> **Description of the task**
Wherever the string "middle" shows up in the records below, return that line.

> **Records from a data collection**
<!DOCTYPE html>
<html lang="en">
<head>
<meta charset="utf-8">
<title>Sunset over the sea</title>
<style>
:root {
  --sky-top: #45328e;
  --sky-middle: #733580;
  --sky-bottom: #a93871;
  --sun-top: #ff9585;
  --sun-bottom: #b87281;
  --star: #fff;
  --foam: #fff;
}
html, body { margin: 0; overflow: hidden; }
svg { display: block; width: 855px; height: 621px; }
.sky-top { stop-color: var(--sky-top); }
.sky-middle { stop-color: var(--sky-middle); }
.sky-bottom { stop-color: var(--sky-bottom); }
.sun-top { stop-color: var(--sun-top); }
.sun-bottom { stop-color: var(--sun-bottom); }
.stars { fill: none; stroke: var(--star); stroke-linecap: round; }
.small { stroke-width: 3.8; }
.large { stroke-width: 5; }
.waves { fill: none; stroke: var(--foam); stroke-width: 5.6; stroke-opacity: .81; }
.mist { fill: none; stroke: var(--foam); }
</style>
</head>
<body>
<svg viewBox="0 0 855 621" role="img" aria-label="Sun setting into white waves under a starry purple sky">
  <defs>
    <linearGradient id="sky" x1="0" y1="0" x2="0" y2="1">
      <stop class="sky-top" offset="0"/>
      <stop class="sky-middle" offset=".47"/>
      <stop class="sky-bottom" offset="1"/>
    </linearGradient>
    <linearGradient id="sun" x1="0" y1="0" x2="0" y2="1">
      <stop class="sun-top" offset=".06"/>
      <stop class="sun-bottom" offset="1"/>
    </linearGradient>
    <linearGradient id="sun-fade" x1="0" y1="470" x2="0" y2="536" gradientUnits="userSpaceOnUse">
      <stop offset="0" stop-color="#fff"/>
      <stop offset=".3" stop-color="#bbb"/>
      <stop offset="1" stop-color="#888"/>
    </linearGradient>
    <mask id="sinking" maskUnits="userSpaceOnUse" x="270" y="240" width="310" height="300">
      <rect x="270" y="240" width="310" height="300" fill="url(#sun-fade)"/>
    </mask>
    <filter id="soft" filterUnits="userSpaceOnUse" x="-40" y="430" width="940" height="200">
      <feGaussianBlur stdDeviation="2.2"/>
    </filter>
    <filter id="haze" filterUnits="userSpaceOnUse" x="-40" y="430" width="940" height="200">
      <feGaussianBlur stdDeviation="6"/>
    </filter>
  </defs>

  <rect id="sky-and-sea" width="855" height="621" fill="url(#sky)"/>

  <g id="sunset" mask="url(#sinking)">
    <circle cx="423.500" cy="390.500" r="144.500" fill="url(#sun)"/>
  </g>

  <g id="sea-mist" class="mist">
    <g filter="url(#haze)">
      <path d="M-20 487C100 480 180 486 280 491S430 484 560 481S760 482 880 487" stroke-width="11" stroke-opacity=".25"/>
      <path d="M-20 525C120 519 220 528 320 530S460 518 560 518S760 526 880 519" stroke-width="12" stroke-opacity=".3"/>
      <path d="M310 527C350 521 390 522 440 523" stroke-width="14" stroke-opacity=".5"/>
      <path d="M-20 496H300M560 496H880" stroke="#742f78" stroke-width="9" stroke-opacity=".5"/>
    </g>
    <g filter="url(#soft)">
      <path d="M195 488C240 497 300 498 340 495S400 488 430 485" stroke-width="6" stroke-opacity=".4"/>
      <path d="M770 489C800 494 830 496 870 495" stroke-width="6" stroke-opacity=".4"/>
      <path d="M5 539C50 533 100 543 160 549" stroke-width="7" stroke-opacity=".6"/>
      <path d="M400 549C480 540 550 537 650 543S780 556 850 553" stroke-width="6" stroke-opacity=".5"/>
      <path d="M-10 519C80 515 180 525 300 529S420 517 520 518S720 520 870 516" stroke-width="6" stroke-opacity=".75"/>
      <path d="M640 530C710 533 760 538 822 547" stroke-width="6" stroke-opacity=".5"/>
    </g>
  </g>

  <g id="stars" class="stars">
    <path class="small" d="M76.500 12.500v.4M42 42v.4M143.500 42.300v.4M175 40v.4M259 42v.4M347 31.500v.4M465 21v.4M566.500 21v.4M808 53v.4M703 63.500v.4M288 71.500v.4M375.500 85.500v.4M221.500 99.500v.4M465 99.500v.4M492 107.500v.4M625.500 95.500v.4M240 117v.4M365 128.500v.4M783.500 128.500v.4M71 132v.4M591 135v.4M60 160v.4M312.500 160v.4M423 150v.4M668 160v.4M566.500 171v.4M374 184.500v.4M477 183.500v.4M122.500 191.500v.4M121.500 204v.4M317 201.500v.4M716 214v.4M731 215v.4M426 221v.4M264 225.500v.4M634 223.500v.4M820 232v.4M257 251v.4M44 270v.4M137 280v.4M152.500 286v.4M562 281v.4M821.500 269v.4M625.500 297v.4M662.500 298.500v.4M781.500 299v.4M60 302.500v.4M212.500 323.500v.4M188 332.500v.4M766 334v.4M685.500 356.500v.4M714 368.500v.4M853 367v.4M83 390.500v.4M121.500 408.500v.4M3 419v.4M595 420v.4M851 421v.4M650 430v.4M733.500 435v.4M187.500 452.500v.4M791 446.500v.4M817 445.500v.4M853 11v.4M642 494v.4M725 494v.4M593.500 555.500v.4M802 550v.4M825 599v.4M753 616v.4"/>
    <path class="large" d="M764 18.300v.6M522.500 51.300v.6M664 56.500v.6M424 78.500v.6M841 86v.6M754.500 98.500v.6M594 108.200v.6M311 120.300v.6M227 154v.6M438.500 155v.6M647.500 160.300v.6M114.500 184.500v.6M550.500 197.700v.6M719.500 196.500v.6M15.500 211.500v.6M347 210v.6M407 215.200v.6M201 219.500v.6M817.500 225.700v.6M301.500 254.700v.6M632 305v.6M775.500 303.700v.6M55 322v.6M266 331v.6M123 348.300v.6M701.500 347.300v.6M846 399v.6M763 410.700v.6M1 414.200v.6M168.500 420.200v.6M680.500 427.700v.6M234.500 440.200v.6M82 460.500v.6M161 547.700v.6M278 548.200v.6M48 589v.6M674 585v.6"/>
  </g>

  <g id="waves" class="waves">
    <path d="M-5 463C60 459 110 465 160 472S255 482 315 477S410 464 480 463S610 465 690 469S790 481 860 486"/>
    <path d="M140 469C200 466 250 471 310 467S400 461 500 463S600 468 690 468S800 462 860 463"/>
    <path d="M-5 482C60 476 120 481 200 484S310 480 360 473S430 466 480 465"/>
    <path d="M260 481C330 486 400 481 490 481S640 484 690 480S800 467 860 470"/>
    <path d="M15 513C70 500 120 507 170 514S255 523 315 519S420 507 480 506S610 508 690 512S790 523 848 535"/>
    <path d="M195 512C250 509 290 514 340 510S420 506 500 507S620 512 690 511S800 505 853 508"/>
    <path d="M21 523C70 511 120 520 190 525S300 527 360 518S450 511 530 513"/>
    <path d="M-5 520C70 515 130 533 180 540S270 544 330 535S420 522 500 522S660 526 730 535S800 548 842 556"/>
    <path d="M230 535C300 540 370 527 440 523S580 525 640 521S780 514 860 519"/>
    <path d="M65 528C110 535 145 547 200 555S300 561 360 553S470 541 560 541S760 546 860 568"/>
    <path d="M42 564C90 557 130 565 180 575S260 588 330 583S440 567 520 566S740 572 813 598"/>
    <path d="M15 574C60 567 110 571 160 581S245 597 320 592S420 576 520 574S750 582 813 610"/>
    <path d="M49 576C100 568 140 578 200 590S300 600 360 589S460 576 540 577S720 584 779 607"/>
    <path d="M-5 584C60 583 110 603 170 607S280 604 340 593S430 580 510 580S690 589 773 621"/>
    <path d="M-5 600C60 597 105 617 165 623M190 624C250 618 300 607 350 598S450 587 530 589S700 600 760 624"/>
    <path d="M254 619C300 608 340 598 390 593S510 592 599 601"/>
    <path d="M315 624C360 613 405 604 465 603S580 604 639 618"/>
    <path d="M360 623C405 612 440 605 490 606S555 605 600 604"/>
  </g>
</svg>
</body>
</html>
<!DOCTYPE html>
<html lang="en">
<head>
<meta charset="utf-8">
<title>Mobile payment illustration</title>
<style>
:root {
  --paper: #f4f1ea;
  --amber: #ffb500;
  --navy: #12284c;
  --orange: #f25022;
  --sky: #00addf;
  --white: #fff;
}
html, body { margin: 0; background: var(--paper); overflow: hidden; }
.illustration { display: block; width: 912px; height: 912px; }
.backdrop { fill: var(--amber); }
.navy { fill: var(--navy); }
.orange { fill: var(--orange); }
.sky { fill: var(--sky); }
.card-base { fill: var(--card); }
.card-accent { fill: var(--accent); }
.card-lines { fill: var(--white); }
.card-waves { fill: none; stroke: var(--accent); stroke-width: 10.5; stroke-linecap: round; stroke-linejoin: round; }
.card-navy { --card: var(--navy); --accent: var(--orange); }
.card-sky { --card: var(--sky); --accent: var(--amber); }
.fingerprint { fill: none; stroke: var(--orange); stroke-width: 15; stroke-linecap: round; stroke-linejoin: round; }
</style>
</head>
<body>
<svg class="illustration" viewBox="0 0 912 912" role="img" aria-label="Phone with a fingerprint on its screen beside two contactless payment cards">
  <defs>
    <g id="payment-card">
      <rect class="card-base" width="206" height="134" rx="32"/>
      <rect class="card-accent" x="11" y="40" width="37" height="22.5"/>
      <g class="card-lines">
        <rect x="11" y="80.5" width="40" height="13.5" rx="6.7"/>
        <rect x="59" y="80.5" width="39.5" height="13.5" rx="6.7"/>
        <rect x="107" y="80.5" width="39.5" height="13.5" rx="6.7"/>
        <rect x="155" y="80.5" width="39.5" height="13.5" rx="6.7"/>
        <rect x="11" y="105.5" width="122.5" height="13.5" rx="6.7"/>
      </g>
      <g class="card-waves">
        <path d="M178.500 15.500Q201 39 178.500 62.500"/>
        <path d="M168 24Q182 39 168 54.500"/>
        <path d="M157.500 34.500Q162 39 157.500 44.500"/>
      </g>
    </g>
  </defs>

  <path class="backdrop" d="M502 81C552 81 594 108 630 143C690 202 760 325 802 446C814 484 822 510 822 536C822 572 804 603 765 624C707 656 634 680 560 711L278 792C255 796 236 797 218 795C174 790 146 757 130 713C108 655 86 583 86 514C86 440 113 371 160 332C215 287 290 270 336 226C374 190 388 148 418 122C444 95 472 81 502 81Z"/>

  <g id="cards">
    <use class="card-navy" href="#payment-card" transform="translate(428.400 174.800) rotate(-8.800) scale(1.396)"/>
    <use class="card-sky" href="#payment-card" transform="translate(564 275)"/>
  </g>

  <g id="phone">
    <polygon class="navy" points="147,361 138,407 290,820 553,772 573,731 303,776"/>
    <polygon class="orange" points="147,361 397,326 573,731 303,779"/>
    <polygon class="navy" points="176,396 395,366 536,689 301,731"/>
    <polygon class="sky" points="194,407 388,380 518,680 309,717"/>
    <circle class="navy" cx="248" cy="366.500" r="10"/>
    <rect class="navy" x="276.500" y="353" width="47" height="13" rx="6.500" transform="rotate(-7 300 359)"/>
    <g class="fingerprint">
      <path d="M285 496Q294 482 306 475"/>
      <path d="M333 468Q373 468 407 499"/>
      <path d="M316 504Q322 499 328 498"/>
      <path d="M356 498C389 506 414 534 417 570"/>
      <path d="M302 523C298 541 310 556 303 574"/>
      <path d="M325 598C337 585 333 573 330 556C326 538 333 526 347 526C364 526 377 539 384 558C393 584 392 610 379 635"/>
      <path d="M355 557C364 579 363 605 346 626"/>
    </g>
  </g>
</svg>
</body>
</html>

> **Solution below**
  --sky-middle: #733580;
.sky-middle { stop-color: var(--sky-middle); }
      <stop class="sky-middle" offset=".47"/>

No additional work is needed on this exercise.